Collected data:
++++++++++

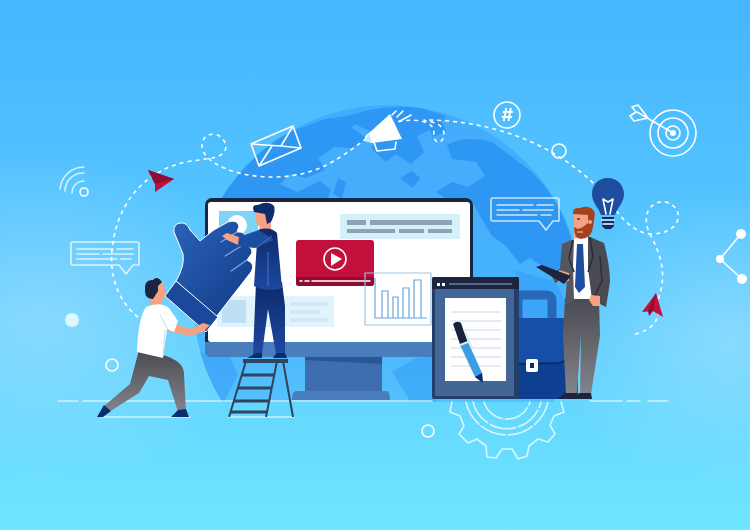
<!DOCTYPE html>
<html lang="en">
<head>
<meta charset="utf-8">
<title>Digital marketing team illustration</title>
<style>
:root{--sky-top:#45b6ff;--sky-mid:#5ac9fe;--sky-low:#6fe6ff;--globe:#43abfc;--land:#2e96f3;--navy:#0d2c6c;--blue:#1c4d9e;--deep:#143a86;--steel:#4a7dbe;--red:#c20f3c;--dark-red:#8f0c34;--ink:#1c2540;--skin:#f6a183;--grey:#55565f;--pale:#d5effb;--bar:#8ba4b2;--white:#fff}
*{margin:0;padding:0}
html,body{width:750px;height:530px;overflow:hidden}
.scene{display:block;width:750px;height:530px}
.line{fill:none;stroke:var(--white);stroke-width:1.6;stroke-linecap:round;stroke-linejoin:round}
.soft{opacity:.75}
.trail{stroke-dasharray:4 4;stroke-linecap:butt}
.land{fill:var(--land)}
.navy{fill:var(--navy)}
.blue{fill:var(--blue)}
.skin{fill:var(--skin)}
.white{fill:var(--white)}
.ink{fill:var(--ink)}
.red{fill:var(--red)}
.dark-red{fill:var(--dark-red)}
.steel{fill:var(--steel)}
.pale{fill:var(--pale)}
.bar{fill:var(--bar)}
.hash{font:italic 700 18px Inter,"Open Sans",sans-serif;fill:var(--white);text-anchor:middle}
</style>
</head>
<body>
<svg class="scene" viewBox="0 0 750 530" role="img" aria-label="Marketing team working around a large computer screen">
<defs>
<linearGradient id="sky" x1="0" y1="0" x2="0" y2="1">
<stop offset="0" stop-color="var(--sky-top)"/><stop offset=".55" stop-color="var(--sky-mid)"/><stop offset="1" stop-color="var(--sky-low)"/>
</linearGradient>
<radialGradient id="glow"><stop offset="0" stop-color="#a4e2ff" stop-opacity=".6"/><stop offset="1" stop-color="#a4e2ff" stop-opacity="0"/></radialGradient>
<linearGradient id="globe-fade" x1="0" y1="0" x2="0" y2="1"><stop offset="0" stop-color="var(--globe)"/><stop offset=".55" stop-color="#48b4fc"/><stop offset="1" stop-color="#62cffe"/></linearGradient>
<linearGradient id="hand-fill" x1="0" y1="0" x2="1" y2="1"><stop offset="0" stop-color="#2a62b8"/><stop offset="1" stop-color="#123a87"/></linearGradient>
<linearGradient id="trousers" x1="0" y1="0" x2="0" y2="1"><stop offset="0" stop-color="#4a4a52"/><stop offset="1" stop-color="#83848a"/></linearGradient>
<linearGradient id="suit" x1="0" y1="0" x2="0" y2="1"><stop offset="0" stop-color="#0d2a69"/><stop offset="1" stop-color="#1d48a0"/></linearGradient>
<clipPath id="globe-clip"><path d="M222 402A195 195 0 1 1 554 402Z"/></clipPath>
<g id="bubble"><path class="line soft" d="M2 0H66Q68 0 68 2V23H62L55 32 48 23H2Q0 23 0 21V2Q0 0 2 0Z"/><path class="line soft" d="M6 7H42M46 7H62M6 12H28M32 12H62M6 17H46M50 17H60"/></g>
</defs>

<g id="background">
<rect width="750" height="530" fill="url(#sky)"/>
<ellipse cx="40" cy="320" rx="230" ry="170" fill="url(#glow)"/>
<ellipse cx="730" cy="340" rx="180" ry="150" fill="url(#glow)"/>
</g>

<g id="globe" clip-path="url(#globe-clip)">
<circle cx="388" cy="300" r="195" fill="url(#globe-fade)"/>
<path class="land" d="M215 200Q242 158 290 132L325 119 361 114 352 128 367 139 352 148 334 147 318 158 325 170 306 178 290 174 280 184 297 192 320 181 331 190 327 200 210 210Z"/>
<path class="land" d="M342 119Q378 103 420 108L446 116 436 127 417 136 424 152 411 164 396 154 386 162 371 148 380 135Z"/>
<path class="land" d="M428 126l14-4 4 9-13 6zM400 178l12-7 8 7-7 10zM338 178l8 4-4 16-9-4z"/>
<path class="land" d="M447 145Q466 135 492 142L532 172Q566 206 574 252L553 274 530 258 520 264 506 246 492 236 479 214 470 198 448 200 436 192 452 182 468 187 485 176 476 162 452 159Z"/>
<path class="land" opacity=".45" d="M188 345l20 10 22 2 8 18-14 27h-30zM392 372l24-14 20-3v46h-26zM515 270l40 12 22 40-14 30-40 2z"/>
</g>

<g id="flight-trail">
<path class="line trail" d="M166 332C132 322 108 292 112 250 116 208 140 172 186 162 206 158 224 160 226 147 224 130 201 130 202 147 204 164 238 177 272 177 330 177 350 146 386 126 400 118 432 117 434 131 432 145 444 146 444 133 442 120 424 122 424 120 490 120 548 142 590 180 614 202 624 232 651 234 682 234 686 208 666 202 648 200 640 218 652 238 664 262 666 280 657 302 662 318 654 330 632 335"/>
</g>

<g id="ground-lines" class="line">
<path d="M58 401H78M83 401H432M590 401H622M627 401H640M648 401H668" stroke-width="1.2"/>
<path d="M102 417H190M228 417H294" stroke-width="1"/>
</g>

<g id="gear" class="line soft">
<path d="M452 402L450 412 460 416 464 426 459 434 468 443 477 439 486 446 487 457 496 458 502 449H512L518 459 527 456 529 446 538 439 548 442 555 434 550 425 554 416 564 412 561 402"/>
<path d="M466 402A42 42 0 0 0 548 402M484 402A24 24 0 0 0 530 402M473 402A35 35 0 0 0 541 402" stroke-dasharray="26 3"/>
</g>

<g id="floating-icons">
<g class="line">
<path d="M60 189A24 24 0 0 1 84 167M65 191A18 18 0 0 1 84 173M72 193A12 12 0 0 1 84 181" class="soft"/>
<circle cx="84" cy="192" r="4"/>
<circle cx="112" cy="365" r="6"/><circle cx="559" cy="151" r="7"/><circle cx="428" cy="431" r="6"/>
<circle cx="507" cy="115" r="13"/>
<path d="M251 144L293 126 301 148 259 166ZM251 144L281 146 293 126M259 166L272 146M301 148L281 146"/>
<circle cx="673" cy="133" r="23"/><circle cx="673" cy="133" r="15"/><circle cx="673" cy="133" r="7"/>
<path d="M673 133L637 112M648 118L638 105 632 107 636 112 630 116 634 121 648 118"/>
<path d="M741 234L720 259 742 279"/>
</g>
<circle class="white" cx="673" cy="133" r="3"/>
<circle class="white soft" cx="72" cy="320" r="7"/>
<circle class="white" cx="741" cy="234" r="5"/><circle class="white" cx="720" cy="259" r="4"/><circle class="white" cx="742" cy="279" r="5"/>
<text class="hash" x="507" y="121">#</text>
<use href="#bubble" x="71" y="242"/>
<use href="#bubble" x="491" y="198"/>
</g>

<g id="megaphone">
<path class="line" d="M374 142L377 151 395 149 396 142M397 117L403 111M400 121L411 115M392 115L396 111"/>
<path class="white" d="M365 141Q364 135 369 133L390 114 402 139 372 143Z"/>
<path d="M369 133L372 143 365 141Z" fill="#c9e8fb"/>
</g>

<g id="paper-planes">
<path class="red" d="M148 170L174 179 155 192 155 184Z"/><path class="dark-red" d="M148 170L174 179 155 184Z"/>
<path class="red" d="M656 293L663 317 653 311 642 312Z"/><path class="dark-red" d="M656 293L653 311 649 316 648 311Z"/>
</g>

<g id="light-bulb">
<path class="blue" d="M608 178C597 178 592 186 592 194 592 203 599 208 601 215H615C617 208 624 203 624 194 624 186 618 178 608 178Z"/>
<path class="line" stroke-width="1" d="M606 214L603 199 608 202 613 199 610 214"/>
<path class="navy" d="M602 217H614V226L611 229H605L602 226Z"/><path class="line" stroke-width="1" d="M602 220H614M603 224H613"/>
</g>

<g id="monitor">
<rect x="305" y="356" width="77" height="37" fill="#3e6db0"/><path d="M305 356H382V364L305 360Z" fill="#2b5595"/>
<path class="steel" d="M296 391H386Q390 391 390 400H292Q292 391 296 391Z"/>
<rect class="ink" x="205" y="198" width="268" height="159" rx="7"/>
<path class="steel" d="M205 342H473V350Q473 357 466 357H212Q205 357 205 350Z"/>
<rect class="white" x="208" y="202" width="262" height="140" rx="3"/>
<g id="profile-card"><rect x="219" y="211" width="39" height="36" fill="#7ed3f7"/><circle class="white" cx="237" cy="225" r="10"/><path class="white" d="M222 247Q224 236 237 236T254 247Z"/></g>
<g id="text-card"><rect class="pale" x="340" y="214" width="120" height="25"/><path class="bar" d="M347 220h19v5h-19zM370 220h82v5h-82zM347 229h48v4h-48zM399 229h25v4h-25zM428 229h24v4h-24z"/></g>
<g id="info-card" opacity=".7"><rect class="pale" x="217" y="296" width="117" height="31"/><path d="M222 300h24v23h-24z" fill="#a3d4f2"/><path d="M290 302h38v4h-38zM290 310h30v4h-30zM290 318h38v4h-38z" fill="#bce0f4"/></g>
<g id="video-player">
<rect class="red" x="296" y="240" width="78" height="46" rx="3"/><path class="dark-red" d="M296 277H374V283Q374 286 371 286H299Q296 286 296 283Z"/>
<circle class="line" cx="335" cy="259" r="11"/><path class="white" d="M331 253L342 259 331 266Z"/>
<path class="line" stroke-width="1" d="M300 281H302M305 281H309M312 281H370"/>
</g>
<g id="bar-chart" fill="none" stroke="#9ac7e8" stroke-width="1.2"><path d="M365 273H431V325H365Z"/><path d="M375 278V318H427M382 318V291H388V318M393 318V297H398V318M403 318V288H409V318M414 318V280H421V318" stroke="#6ca6da"/></g>
</g>

<g id="ladder" fill="none" stroke="#31435f" stroke-width="2">
<path d="M246 361L229 417M277 361L266 417M283 361L293 417" />
<path d="M243 361H288" stroke-width="4"/><path d="M242 375H275M238 388H272M234 401H270M231 412H267" stroke-width="3"/>
</g>

<g id="thumbs-up-hand">
<path d="M180 223Q187 222 190 230L200 241Q213 229 228 222 237 219 239 226L237 232Q246 231 246 239L243 245Q252 245 252 253L247 260Q256 264 251 272L216 317 176 281Q185 266 183 254L174 232Q173 224 180 223Z" fill="url(#hand-fill)" stroke="#fff" stroke-width="1"/>
<path d="M237 232L221 242M243 245L225 256M247 260L231 271" fill="none" stroke="#7ba8e0" stroke-width="1.2" stroke-linecap="round"/>
<path d="M176 281L218 317 206 332 165 296Z" fill="#1a489a" stroke="#fff" stroke-width="1"/>
</g>

<g id="man-on-ladder">
<path class="skin" d="M261 222H271V232L264 236 259 230Z"/>
<path class="skin" d="M255 211Q262 207 270 212L270 223Q267 228 261 227 256 226 256 219Z"/>
<path class="navy" d="M254 212Q251 204 258 205 268 200 274 206 276 212 271 222L267 224 265 214Z"/>
<path d="M256 282H282L285 306 285 354H276L268 309 262 354H253Z" fill="url(#suit)"/>
<path d="M251 356Q256 352 262 353V358H247ZM274 356L277 353H285L287 358H273Z" class="navy"/>
<path d="M258 230Q270 226 277 233L282 288Q268 293 254 286L256 257Z" fill="url(#suit)"/>
<path d="M259 230L236 238 236 246 255 248 274 240Z" class="blue"/>
<path class="skin" d="M239 237L227 233 222 236 227 240 238 245Z"/>
<path d="M256 248L272 236M268 252V286" stroke="#4d75bd" fill="none"/>
</g>

<g id="lifting-man">
<path d="M139 350L166 356Q184 362 184 374L186 412H178L168 380 149 376 139 393 109 412 103 407 130 384Z" fill="url(#trousers)"/>
<path class="navy" d="M104 405L111 411 103 417H97ZM178 410L186 409 189 417H171Z"/>
<path class="skin" d="M150 297L160 296 163 309 151 310Z"/>
<path class="skin" d="M149 285L162 282Q166 290 165 297L161 302Q153 302 149 296Z"/>
<path class="ink" d="M145 291Q144 279 153 280 157 275 162 282L158 286 158 291 153 299Q145 299 145 291Z"/>
<path class="skin" d="M168 322L191 329 203 323 210 325 203 332 190 336 167 331Z"/>
<path class="white" d="M146 307Q160 301 169 308L178 321 174 332 167 329 163 358 137 352Q138 318 146 307Z"/>
<path d="M160 315L168 330M165 330L163 356" fill="none" stroke="#c8dcec"/>
</g>

<g id="briefcase">
<path d="M518 318V299Q518 295 522 295H546Q552 295 552 301V320" fill="none" stroke="#2868b8" stroke-width="9"/>
<path d="M517 318H570Q578 318 578 326V399H512V318Z" fill="#0e3f91"/>
<path d="M514 318H578V354L560 363H514Z" fill="#174fa6"/>
<path d="M514 364L560 363 578 354" fill="none" stroke="#0a2d70" stroke-width="2"/>
<rect class="white" x="526" y="359" width="12" height="13" rx="2"/><path class="navy" d="M530 363h4v5h-4z"/>
</g>

<g id="clipboard">
<rect x="432" y="277" width="87" height="122" rx="2" fill="#223f6c"/><rect x="435" y="288" width="79" height="108" fill="#426797"/>
<path class="ink" d="M434 277H517Q519 277 519 279V289H432V279Q432 277 434 277Z"/>
<path class="white" d="M437 283h3v3h-3zM442 283h3v3h-3z"/><path d="M449 284H512" stroke="#8ea9cb"/>
<rect class="white" x="445" y="298" width="61" height="83"/>
<path d="M451 312H501M451 321H501M451 330H501M451 339H501M451 348H501M451 357H501M451 366H501" stroke="#cad8e5"/>
<g id="pen"><path d="M453 324Q457 320 461 323L468 343 461 347Z" fill="#17233d"/><path d="M460 345L468 342 482 373 483 383 475 377Z" fill="#3a9fe2"/><path d="M475 377L482 373 483 383Z" class="navy"/><path d="M460 345L468 342M464 329L472 348" stroke="#d9ecf8" stroke-width="2"/></g>
</g>

<g id="businessman">
<path d="M565 298H599L600 336 591 394H580L581 334 577 394H566L563 335Z" fill="url(#trousers)"/>
<path class="ink" d="M565 393H577V399H558ZM579 393H591L592 399H574Z"/>
<path class="skin" d="M575 226H590V241L580 246 573 240Z"/>
<path class="white" d="M572 239L590 236 594 299H570Z"/>
<path class="blue" d="M577 244L583 244 585 287 579 293 575 287Z"/>
<path d="M588 236L604 243Q610 266 610 282L606 307 592 300 588 268Z" fill="#4a4a53"/>
<path d="M574 239L562 244 560 268 551 275 555 283 567 279 565 305 574 300 573 268Z" fill="#55565f"/>
<path d="M590 237L593 257 588 272M573 240L569 258 574 272" fill="none" stroke="#292c37" stroke-width="1.5"/>
<path d="M600 256L602 281 594 297" fill="none" stroke="#2c2e38" stroke-width="1.5"/>
<path class="skin" d="M591 295L600 296 600 306 593 306 589 300Z"/>
<path class="skin" d="M559 270L569 273 569 281 558 282Z"/>
<path class="ink" d="M536 267L542 265 571 276 564 284Z"/>
<path class="skin" d="M574 213Q582 208 592 215L592 230 577 233 574 226Z"/>
<path d="M573 214Q572 207 580 208 591 204 595 213L593 227Q592 238 581 239 574 239 574 227L578 229 583 227 588 223 588 215Z" fill="#a5431f"/>
<path d="M577 232H583" stroke="#f2b29b" stroke-width="1.2"/><path d="M577 219H580" stroke="#6a2815" stroke-width="1.5"/>
<circle class="skin" cx="590" cy="222" r="2"/>
</g>
</svg>
</body>
</html>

++++++++++

[PROMPT] Locate and copy each line in the data above that includes the word "href".

[TASK SOLUTION]
<use href="#bubble" x="71" y="242"/>
<use href="#bubble" x="491" y="198"/>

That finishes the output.